Evaluating Websites

Check out these two short videos, which provide tips on how to evaluate web sites, to see if they are quality resources for your research project.

Look up the owner of a website

    Evaluating Websites

Credibility

  • Who is the author or organization responsible for the information?
  • What are the author’s credentials?
  • Are the expert and the webmaster the same person?

Accuracy

  • Are references included that verify the information’s source?
  • Is the information consistent with other sources on the topic?
  • Are there mistakes in spelling and word usage?

Fact vs. Opinion

  • Is more than one viewpoint or opinion expressed?
  • Is the information presented as fact or opinion?
  • Is the site’s purpose to inform? To entertain? To explain? To advocate a cause? To sell a product?
  • Does the author use emotionally charged language?

Timeliness

  • When was the site’s last update?
  • When was the information compiled originally?
  • Is the information still valid or is it out of date?

Relevance

  • Is the information directed toward a general or specialized audience?
  • Is the information comprehensive enough for your needs? Specific enough? Too detailed? Too vague?
  • Does the information cover the correct period of time for your topic? The correct geographical area?

Rhetorical Triangle

Rhetorical Triangle: Author; Audience; Purpose

Evaluating Sources with the Rhetorical Triangle

Evaluating Sources

When you read a text, start asking three questions:

  • Who is the author of the text?

  • Who is the intended audience for the text?

  • What is the purpose of the text?

Author: When you read a text, try to find out as much about the author as you possibly can:

  • Who is the author?

  • What do you know about the author?

  • Is he/she trustworthy? Why?

  • What else has he/she written on the subject?  

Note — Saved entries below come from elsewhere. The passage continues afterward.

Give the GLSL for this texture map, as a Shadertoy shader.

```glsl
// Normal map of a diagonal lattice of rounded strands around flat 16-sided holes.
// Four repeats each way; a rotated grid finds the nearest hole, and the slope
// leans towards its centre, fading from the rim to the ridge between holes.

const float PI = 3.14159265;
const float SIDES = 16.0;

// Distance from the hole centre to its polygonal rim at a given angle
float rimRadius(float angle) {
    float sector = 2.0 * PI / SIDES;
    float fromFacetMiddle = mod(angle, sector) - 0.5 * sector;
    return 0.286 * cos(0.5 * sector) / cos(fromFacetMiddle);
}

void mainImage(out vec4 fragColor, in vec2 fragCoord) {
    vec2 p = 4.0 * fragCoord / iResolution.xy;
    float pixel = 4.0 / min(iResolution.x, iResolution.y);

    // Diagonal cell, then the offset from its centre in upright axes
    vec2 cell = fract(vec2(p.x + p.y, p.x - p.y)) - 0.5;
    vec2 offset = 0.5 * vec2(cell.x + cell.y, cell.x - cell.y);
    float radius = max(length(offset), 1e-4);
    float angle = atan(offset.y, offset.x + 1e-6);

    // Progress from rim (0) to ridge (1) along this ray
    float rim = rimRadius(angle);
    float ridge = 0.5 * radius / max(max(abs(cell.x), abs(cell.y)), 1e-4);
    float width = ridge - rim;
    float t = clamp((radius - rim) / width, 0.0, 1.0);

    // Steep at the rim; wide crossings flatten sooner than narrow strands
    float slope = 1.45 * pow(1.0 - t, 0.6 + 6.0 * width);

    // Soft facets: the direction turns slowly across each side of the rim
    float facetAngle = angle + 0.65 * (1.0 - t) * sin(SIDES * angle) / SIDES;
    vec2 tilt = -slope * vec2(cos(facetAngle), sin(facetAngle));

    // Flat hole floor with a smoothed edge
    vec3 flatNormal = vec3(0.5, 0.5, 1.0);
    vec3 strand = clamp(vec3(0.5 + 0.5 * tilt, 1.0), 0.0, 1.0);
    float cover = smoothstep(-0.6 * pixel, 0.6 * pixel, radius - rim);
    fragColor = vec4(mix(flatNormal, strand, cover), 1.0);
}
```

When you write your own papers, you will need to convince your reader about your own trustworthiness and credibility the same way that you need to satisfy your own curiosity about the author of a text you read.

Audience: There are many different types of audiences. When you read a text, it is important to know who the intended audience is. When you write a text, it is integral to know who your readers are. Identify the audience based on the following questions:  

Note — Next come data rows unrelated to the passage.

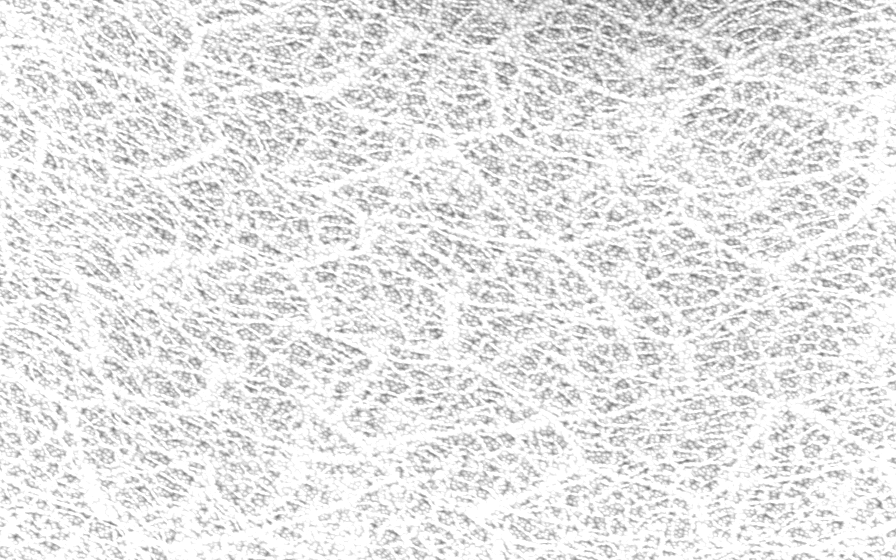
Reproduce this texture procedurally as a Shadertoy shader.

```glsl
// Pale leather: nested cellular grooves form a relief of long creases and
// short wrinkles, lit from above, with fine cellular grain on the plateaus.
// Creases slant downwards at the left and flatten out towards the right.

vec2 hash2(vec2 cell) {
    vec3 h = fract(cell.xyx * vec3(0.1031, 0.1030, 0.0973));
    h += dot(h, h.yzx + 33.33);
    return fract((h.xx + h.yz) * h.zy);
}

// Distances to the nearest and second nearest cell point
vec2 cellular(vec2 p) {
    vec2 base = floor(p), f = p - base, nearest = vec2(8.0);
    for (int y = -1; y <= 1; y++) {
        for (int x = -1; x <= 1; x++) {
            vec2 offset = vec2(x, y);
            float d = length(offset + hash2(base + offset + 50.0) - f);
            nearest.y = min(nearest.y, max(nearest.x, d));
            nearest.x = min(nearest.x, d);
        }
    }
    return nearest;
}

// 0 along the cell borders, 1 on the plateaus between them
float groove(vec2 p, float width) {
    vec2 d = cellular(p);
    return smoothstep(0.0, width, d.y - d.x);
}

vec2 rotate(vec2 p, float angle) {
    float c = cos(angle), s = sin(angle);
    return vec2(c * p.x - s * p.y, s * p.x + c * p.y);
}

// Layered sines make the creases wander and fray
vec2 wander(vec2 p) {
    float frequency = 9.0, amplitude = 0.016;
    for (int i = 0; i < 5; i++) {
        p += amplitude * sin(p.yx * frequency + vec2(1.7, 4.1) * float(i + 1));
        p = rotate(p, 0.7);
        frequency *= 2.1;
        amplitude *= 0.42;
    }
    return rotate(p, -3.5);
}

// Leather surface: 0 at the bottom of the creases, 1 on the skin
float relief(vec2 p) {
    vec2 w = wander(p);
    vec2 bent = w + vec2(0.0, 0.55 * w.x - 0.2 * w.x * w.x);
    float creases = groove(bent * vec2(3.2, 7.5), 0.10);
    float crossing = groove(rotate(w, 0.9) * vec2(8.0, 5.0) + 7.0, 0.09);
    float folds = groove(bent * vec2(9.0, 17.0) + 3.0, 0.17);
    float wrinkles = groove(bent * vec2(24.0, 42.0), 0.34);
    return creases * mix(0.35, 1.0, crossing)
         * mix(0.3, 1.0, folds) * mix(0.3, 1.0, wrinkles);
}

// Fine pores, roughly centred on zero
float poreGrain(vec2 p) {
    float fine = cellular(rotate(p, 0.4) * vec2(115.0, 160.0)).x;
    float clumps = cellular(rotate(p, 0.25) * vec2(55.0, 85.0) + 20.0).x;
    return (fine - 0.45) * 0.50 + (clumps - 0.45) * 0.24;
}

void mainImage(out vec4 fragColor, in vec2 fragCoord) {
    vec2 p = fragCoord / iResolution.y;
    float aspect = iResolution.x / iResolution.y;

    // Directional light across the relief
    vec2 light = vec2(0.0007, 0.0022);
    float above = relief(p + light), below = relief(p - light);
    float slope = below - above;
    float depth = 1.0 - 0.5 * (above + below);

    // Broad shade at the upper right, bleached lower and left edges
    vec2 fromShade = (p - vec2(0.70 * aspect, 1.04)) / vec2(0.48, 0.17);
    float shade = 0.17 * exp(-dot(fromShade, fromShade));
    float bleach = 0.06 * smoothstep(0.3, 0.0, p.y)
                 + 0.05 * smoothstep(0.25, 0.0, p.x)
                 + 0.04 * smoothstep(0.2, 0.0, aspect - p.x);

    float darkness = 0.20 + shade - bleach + 0.27 * slope - 0.23 * depth
                   + poreGrain(p) * (1.0 - 0.4 * depth);
    fragColor = vec4(vec3(1.0 - clamp(darkness, 0.0, 0.56)), 1.0);
}
```
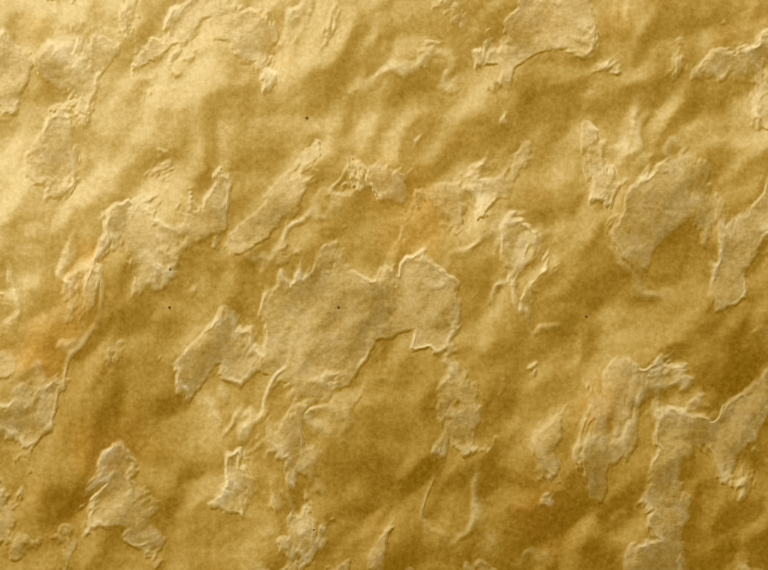
This texture is drawn by a Shadertoy shader. Its source:

```glsl
#define LUMP_SCALE vec2(5.6, 4.6)
#define FLAKE_SCALE vec2(9.0, 5.8)
#define FLAKE_LEVEL 0.11
#define WARP 0.045
#define SLANT 0.2
#define RELIEF 0.085
#define LIGHT_DIR vec2(-0.5, 0.87)
#define LIGHT_GAIN 0.34
#define GRAIN 0.075
#define SPECK_CELLS 8.0

const vec3 DEEP_WAX   = vec3(0.52, 0.37, 0.06);
const vec3 OCHRE_WAX  = vec3(0.69, 0.54, 0.22);
const vec3 PALE_WAX   = vec3(0.96, 0.84, 0.57);
const vec3 DRY_CRUST  = vec3(0.82, 0.71, 0.49);
const vec3 RIM_CREAM  = vec3(0.95, 0.86, 0.65);
const vec3 AMBER      = vec3(0.70, 0.46, 0.11);
const vec3 SPECK_DARK = vec3(0.32, 0.20, 0.07);

vec2 hash22(vec2 p) {
    vec3 q = fract(p.xyx * vec3(0.1031, 0.1030, 0.0973));
    q += dot(q, q.yzx + 33.33);
    return fract((q.xx + q.yz) * q.zy);
}

float corner(vec2 cell, vec2 offset) {
    return dot(hash22(cell) * 2.0 - 1.0, offset);
}

// Gradient noise, centred on zero
float noise(vec2 p) {
    vec2 i = floor(p), f = p - i;
    vec2 u = f * f * f * (f * (f * 6.0 - 15.0) + 10.0);
    vec2 e = vec2(1.0, 0.0);
    return mix(mix(corner(i, f), corner(i + e, f - e), u.x),
               mix(corner(i + e.yx, f - e.yx), corner(i + 1.0, f - 1.0), u.x), u.y);
}

float fbm(vec2 p, int octaves) {
    float sum = 0.0, amp = 1.0;
    for (int i = 0; i < octaves; i++) {
        sum += amp * noise(p);
        p = mat2(1.6, 1.2, -1.2, 1.6) * p + 17.3;
        amp *= 0.5;
    }
    return sum;
}

// Surface layers: x height, y crust cover, z raised rim
vec3 surface(vec2 p) {
    vec2 q = p + WARP * vec2(fbm(p * 5.0 + 3.1, 3), fbm(p * 5.0 + 41.7, 3));
    q.x -= SLANT * q.y;
    float lumps = fbm(q * LUMP_SCALE + 9.0, 3);
    float flake = fbm(q * FLAKE_SCALE + 60.0, 5);
    float gather = fbm(p * 2.8 + 25.0, 2);
    float edge = flake + 0.5 * gather - FLAKE_LEVEL;
    float crust = smoothstep(-0.03, 0.10, edge);
    float broken = smoothstep(-0.10, 0.30, fbm(p * 9.0 + 80.0, 3));
    float rim = exp(-pow((edge - 0.07) / 0.075, 2.0)) * broken;

    // Thin creases wander between the flakes
    float crease = abs(fbm(q * vec2(5.0, 3.4) + 130.0, 4));
    float vein = (1.0 - smoothstep(0.0, 0.08, crease))
               * smoothstep(0.02, 0.30, noise(p * 5.0 + 12.0));
    rim = max(rim, vein);
    float rough = fbm(p * 34.0, 4) * (0.3 + 0.7 * max(crust, rim));
    float height = RELIEF * lumps + 0.008 * crust + 0.009 * rim + 0.0065 * rough;
    return vec3(height, crust, rim);
}

// Sparse dark specks, one candidate per cell
float specks(vec2 p) {
    vec2 cell = floor(p * SPECK_CELLS);
    vec2 rnd = hash22(cell + 7.0);
    vec2 centre = 0.2 + 0.6 * hash22(cell + 91.0);
    float radius = mix(0.010, 0.024, rnd.y);
    float d = length(fract(p * SPECK_CELLS) - centre);
    return step(0.94, rnd.x) * (1.0 - smoothstep(radius * 0.5, radius * 1.5, d));
}

void mainImage(out vec4 fragColor, in vec2 fragCoord) {
    vec2 uv = fragCoord / iResolution.xy;
    vec2 p = fragCoord / iResolution.y;

    // Slanting light over the relief
    vec3 s = surface(p);
    float e = 0.003;
    vec2 slope = vec2(surface(p + vec2(e, 0.0)).x, surface(p + vec2(0.0, e)).x) - s.x;
    float light = -LIGHT_GAIN * dot(slope / e, LIGHT_DIR);
    light = 0.5 * light / (0.5 + abs(light));

    // Broad glow, strongest at the top and left
    float glow = 0.43 + 0.40 * (uv.y - 0.5) - 0.22 * (uv.x - 0.5);
    glow += 0.32 * noise(p * 2.6 + 50.0) + 0.16 * fbm(p * 8.0, 3);
    float tone = clamp(glow + light, 0.0, 1.0);
    vec3 col = mix(DEEP_WAX, OCHRE_WAX, smoothstep(0.0, 0.46, tone));
    col = mix(col, PALE_WAX, smoothstep(0.34, 0.95, tone));

    // Amber stains, dry crust and creamy rims
    float stain = smoothstep(0.18, 0.65, fbm(p * 3.4 + 200.0, 4));
    col = mix(col, AMBER * (0.75 + 0.6 * tone), 0.4 * stain);
    float mottle = 0.8 + 0.8 * fbm(p * 24.0 + 5.0, 4);
    float shade = 0.80 + 0.38 * tone;
    col = mix(col, DRY_CRUST * shade, clamp(0.50 * s.y * mottle, 0.0, 1.0));
    col = mix(col, RIM_CREAM * shade, clamp(0.55 * s.z * mottle, 0.0, 1.0));

    // Specks and fine grain
    col = mix(col, SPECK_DARK, 0.7 * specks(p));
    col += GRAIN * (noise(p * 100.0) + 0.7 * noise(p * 190.0 + 8.0));
    fragColor = vec4(clamp(col, 0.0, 1.0), 1.0);
}
```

  • Who is the target audience?

  • What is the audience’s interest in the subject?

  • What does the audience know about the subject?

  • How would the audience feel about the subject?

Purpose: When reading, think of the specific purpose as to why the author is writing it. Writers can have numerous purposes which change from situation to situation and audience to audience. Ask yourself these questions:

  • What is the writer’s purpose for writing the article?

  • What specific information is the writer conveying?

  • Is the writer trying to convince you of something?

  • Is the writer trying to sell something?

*Adapted from the University Writing Program Northern Arizona University

Congressman Scott Perry, PA-4

Congressman Scott Perry